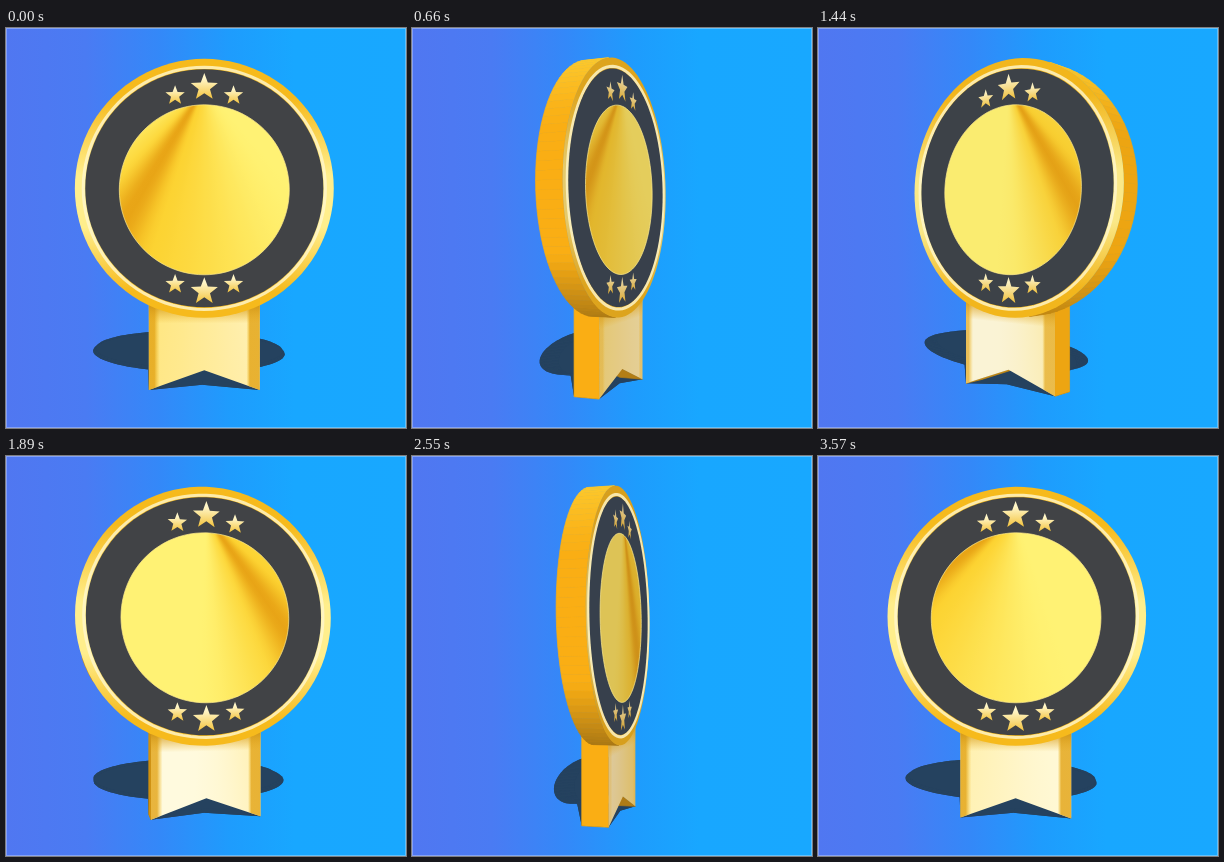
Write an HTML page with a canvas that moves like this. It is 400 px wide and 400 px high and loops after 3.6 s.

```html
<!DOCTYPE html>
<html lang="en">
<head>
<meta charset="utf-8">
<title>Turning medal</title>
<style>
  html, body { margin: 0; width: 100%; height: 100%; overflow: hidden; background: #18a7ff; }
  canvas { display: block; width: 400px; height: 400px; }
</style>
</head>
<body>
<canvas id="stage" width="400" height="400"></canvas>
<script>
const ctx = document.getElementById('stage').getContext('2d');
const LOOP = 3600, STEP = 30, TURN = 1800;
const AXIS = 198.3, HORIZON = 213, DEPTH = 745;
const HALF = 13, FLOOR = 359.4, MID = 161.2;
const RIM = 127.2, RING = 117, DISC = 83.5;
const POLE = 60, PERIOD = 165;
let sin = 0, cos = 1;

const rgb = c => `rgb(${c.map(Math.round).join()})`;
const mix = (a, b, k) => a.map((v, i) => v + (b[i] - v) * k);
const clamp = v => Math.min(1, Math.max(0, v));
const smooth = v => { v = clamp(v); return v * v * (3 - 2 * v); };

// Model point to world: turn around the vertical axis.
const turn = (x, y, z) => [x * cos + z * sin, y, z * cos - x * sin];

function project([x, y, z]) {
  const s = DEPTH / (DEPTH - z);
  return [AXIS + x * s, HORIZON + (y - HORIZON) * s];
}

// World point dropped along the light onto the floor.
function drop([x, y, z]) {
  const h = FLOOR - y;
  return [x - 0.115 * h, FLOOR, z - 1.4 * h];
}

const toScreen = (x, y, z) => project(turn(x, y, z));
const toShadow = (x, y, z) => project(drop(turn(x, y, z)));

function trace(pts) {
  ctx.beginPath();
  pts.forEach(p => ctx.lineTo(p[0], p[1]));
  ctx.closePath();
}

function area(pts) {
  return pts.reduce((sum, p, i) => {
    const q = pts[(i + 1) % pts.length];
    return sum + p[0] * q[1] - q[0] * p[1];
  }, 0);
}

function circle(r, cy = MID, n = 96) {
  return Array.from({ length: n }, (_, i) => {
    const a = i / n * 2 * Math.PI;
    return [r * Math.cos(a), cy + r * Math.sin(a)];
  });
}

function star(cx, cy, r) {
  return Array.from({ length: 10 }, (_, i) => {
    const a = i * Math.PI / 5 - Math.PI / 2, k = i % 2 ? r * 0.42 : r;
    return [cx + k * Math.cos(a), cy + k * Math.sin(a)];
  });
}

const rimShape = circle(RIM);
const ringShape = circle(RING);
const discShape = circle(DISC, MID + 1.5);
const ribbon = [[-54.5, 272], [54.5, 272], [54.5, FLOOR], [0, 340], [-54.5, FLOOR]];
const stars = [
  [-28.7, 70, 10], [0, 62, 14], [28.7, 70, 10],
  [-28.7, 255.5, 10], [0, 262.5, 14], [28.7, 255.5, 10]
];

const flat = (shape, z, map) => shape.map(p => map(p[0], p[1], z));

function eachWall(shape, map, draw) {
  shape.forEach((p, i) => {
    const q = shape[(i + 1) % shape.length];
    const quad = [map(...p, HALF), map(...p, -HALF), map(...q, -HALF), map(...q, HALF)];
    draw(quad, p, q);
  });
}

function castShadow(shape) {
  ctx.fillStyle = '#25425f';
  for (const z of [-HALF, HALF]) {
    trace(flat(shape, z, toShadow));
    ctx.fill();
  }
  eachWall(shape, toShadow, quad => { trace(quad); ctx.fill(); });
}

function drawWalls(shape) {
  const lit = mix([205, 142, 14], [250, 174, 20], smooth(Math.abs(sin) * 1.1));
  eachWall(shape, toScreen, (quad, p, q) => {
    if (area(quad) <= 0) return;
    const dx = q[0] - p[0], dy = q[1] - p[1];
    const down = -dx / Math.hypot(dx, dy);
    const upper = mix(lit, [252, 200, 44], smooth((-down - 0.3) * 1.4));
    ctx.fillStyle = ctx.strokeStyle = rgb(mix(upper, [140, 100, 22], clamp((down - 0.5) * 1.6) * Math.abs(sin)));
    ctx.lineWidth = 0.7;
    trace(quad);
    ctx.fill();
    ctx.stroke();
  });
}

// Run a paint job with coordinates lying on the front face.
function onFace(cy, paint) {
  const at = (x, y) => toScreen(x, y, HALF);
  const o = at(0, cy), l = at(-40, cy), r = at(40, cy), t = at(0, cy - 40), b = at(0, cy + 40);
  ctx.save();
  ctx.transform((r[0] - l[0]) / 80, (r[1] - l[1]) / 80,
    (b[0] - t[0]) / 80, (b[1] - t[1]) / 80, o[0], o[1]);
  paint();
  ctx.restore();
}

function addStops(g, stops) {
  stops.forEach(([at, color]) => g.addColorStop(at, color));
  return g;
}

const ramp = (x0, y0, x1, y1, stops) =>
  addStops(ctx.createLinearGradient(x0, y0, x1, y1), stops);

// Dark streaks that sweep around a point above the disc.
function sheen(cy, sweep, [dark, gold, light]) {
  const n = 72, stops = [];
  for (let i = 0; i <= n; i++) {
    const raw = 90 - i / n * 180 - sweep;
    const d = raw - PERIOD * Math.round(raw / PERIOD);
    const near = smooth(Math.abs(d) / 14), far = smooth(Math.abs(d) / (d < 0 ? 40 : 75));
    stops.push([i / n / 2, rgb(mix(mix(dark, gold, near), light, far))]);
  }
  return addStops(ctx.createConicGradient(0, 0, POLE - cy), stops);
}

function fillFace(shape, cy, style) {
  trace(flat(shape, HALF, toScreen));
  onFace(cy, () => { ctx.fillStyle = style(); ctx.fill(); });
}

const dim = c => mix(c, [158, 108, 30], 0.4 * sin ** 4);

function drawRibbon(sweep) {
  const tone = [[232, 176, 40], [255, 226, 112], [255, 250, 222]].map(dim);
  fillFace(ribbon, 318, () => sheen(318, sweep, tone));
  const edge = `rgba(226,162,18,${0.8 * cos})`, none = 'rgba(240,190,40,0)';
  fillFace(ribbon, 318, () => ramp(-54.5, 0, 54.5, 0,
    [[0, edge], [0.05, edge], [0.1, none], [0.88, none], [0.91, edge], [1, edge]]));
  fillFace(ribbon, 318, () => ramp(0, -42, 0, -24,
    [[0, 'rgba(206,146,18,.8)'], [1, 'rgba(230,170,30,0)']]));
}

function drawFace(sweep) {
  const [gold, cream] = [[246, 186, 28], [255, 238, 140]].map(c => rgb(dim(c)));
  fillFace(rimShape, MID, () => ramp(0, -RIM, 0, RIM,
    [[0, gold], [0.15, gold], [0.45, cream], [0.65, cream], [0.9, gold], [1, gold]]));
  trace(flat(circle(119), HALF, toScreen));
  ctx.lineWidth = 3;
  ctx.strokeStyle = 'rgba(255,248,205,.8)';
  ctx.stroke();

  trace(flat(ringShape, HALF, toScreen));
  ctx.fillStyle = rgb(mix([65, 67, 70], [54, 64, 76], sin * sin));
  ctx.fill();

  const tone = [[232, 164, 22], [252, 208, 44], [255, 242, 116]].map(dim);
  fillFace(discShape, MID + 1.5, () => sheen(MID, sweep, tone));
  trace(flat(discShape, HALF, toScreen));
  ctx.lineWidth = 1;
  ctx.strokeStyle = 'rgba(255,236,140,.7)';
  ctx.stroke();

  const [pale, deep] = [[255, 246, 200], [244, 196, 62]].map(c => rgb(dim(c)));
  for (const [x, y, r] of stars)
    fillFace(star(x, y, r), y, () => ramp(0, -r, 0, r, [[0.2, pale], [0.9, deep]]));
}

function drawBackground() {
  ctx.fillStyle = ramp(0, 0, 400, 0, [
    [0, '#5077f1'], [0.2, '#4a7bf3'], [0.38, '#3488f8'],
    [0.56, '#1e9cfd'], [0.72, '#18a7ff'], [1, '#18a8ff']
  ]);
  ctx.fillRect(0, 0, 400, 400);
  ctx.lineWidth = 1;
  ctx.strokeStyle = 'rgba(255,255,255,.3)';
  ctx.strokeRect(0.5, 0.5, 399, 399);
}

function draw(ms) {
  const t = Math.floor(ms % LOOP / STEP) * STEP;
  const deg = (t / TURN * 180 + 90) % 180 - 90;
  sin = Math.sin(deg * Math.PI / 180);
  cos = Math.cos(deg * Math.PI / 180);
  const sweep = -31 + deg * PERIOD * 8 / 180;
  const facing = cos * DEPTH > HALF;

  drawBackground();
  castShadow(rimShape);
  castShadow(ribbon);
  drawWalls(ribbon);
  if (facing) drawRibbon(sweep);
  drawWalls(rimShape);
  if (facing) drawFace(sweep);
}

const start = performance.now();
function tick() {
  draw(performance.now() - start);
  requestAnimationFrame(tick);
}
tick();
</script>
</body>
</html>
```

- _EXERCISE AIM_
Using the entries above, determine how many lines include the string "trace" and write only that number.

- _EXPECTED ANSWER_
8